Exercise details
Wherever a line in the data below holds "void", copy that line.

Given records
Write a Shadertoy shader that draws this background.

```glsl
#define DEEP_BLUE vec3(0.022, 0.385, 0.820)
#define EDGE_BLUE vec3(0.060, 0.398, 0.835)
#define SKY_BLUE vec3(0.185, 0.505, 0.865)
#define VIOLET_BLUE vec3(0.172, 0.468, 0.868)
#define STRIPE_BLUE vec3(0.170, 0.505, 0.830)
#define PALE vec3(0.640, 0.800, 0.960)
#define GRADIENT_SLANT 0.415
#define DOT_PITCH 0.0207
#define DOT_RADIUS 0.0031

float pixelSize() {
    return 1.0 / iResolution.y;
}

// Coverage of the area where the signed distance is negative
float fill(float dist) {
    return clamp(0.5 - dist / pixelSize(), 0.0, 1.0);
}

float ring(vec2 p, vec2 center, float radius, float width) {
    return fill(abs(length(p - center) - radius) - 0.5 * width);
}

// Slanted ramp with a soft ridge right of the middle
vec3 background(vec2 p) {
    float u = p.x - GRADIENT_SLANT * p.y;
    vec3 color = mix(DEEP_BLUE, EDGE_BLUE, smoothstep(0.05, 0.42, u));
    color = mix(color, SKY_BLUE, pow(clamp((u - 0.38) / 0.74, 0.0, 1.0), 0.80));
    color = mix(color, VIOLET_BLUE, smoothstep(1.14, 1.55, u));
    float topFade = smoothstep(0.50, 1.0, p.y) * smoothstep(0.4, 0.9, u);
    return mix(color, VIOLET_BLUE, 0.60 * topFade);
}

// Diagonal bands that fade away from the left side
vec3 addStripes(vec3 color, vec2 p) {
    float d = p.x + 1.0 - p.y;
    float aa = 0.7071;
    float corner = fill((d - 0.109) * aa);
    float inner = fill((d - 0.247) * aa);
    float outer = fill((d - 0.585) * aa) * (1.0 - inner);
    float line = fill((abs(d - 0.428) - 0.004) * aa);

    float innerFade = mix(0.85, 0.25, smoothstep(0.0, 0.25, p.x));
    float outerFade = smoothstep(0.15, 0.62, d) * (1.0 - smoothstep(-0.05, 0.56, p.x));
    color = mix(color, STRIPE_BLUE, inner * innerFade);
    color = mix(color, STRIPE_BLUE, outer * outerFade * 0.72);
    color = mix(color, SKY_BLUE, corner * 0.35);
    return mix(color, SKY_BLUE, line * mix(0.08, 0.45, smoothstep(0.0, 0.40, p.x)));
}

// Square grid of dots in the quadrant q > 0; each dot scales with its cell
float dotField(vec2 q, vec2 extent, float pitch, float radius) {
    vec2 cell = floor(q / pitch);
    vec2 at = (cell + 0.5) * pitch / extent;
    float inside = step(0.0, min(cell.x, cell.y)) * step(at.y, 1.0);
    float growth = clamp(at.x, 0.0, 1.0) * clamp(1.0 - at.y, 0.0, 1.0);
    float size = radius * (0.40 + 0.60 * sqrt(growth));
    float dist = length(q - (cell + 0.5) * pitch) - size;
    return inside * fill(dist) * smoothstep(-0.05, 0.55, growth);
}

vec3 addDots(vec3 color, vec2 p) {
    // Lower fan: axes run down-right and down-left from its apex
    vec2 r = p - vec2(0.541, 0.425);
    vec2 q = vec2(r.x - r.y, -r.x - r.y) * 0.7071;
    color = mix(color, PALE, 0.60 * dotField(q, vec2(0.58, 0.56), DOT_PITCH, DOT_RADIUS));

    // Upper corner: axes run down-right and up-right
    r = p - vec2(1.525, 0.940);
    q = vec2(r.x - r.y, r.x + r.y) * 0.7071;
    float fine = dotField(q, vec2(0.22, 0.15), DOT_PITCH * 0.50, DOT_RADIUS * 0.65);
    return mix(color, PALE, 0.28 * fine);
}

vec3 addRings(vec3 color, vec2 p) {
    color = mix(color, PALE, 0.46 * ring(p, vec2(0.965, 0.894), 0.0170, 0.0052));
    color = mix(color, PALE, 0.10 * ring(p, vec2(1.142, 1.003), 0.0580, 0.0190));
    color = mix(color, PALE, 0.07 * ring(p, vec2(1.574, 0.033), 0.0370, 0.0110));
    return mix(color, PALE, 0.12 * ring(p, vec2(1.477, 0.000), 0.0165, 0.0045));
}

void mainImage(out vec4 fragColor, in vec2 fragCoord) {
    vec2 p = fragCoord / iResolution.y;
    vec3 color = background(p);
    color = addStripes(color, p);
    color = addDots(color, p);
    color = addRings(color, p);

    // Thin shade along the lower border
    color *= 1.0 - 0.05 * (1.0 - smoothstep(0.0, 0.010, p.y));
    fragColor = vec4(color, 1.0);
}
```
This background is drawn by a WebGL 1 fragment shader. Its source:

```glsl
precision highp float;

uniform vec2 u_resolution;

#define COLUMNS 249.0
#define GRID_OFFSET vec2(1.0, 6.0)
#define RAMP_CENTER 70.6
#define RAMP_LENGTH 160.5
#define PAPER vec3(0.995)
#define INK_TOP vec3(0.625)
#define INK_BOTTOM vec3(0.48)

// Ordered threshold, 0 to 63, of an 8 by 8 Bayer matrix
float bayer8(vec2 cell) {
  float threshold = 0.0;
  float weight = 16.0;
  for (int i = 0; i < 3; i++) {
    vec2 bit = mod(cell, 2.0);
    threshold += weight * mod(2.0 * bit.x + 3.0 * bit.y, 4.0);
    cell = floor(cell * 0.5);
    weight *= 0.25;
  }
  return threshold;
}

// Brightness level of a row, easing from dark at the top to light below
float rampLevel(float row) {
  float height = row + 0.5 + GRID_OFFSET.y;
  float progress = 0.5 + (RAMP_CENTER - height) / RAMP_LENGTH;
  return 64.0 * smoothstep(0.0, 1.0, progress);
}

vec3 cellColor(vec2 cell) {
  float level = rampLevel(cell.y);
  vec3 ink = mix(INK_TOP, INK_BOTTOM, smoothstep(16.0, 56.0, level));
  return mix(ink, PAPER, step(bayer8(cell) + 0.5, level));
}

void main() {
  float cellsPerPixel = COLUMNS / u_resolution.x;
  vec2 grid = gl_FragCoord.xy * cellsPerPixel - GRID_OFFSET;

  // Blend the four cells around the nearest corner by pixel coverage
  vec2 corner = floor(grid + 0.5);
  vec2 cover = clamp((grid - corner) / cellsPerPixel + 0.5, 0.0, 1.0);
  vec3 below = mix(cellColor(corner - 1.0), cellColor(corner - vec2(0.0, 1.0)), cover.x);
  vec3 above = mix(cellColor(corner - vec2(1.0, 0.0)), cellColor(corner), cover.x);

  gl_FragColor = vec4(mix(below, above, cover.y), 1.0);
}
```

Final answer
void mainImage(out vec4 fragColor, in vec2 fragCoord) {
void main() {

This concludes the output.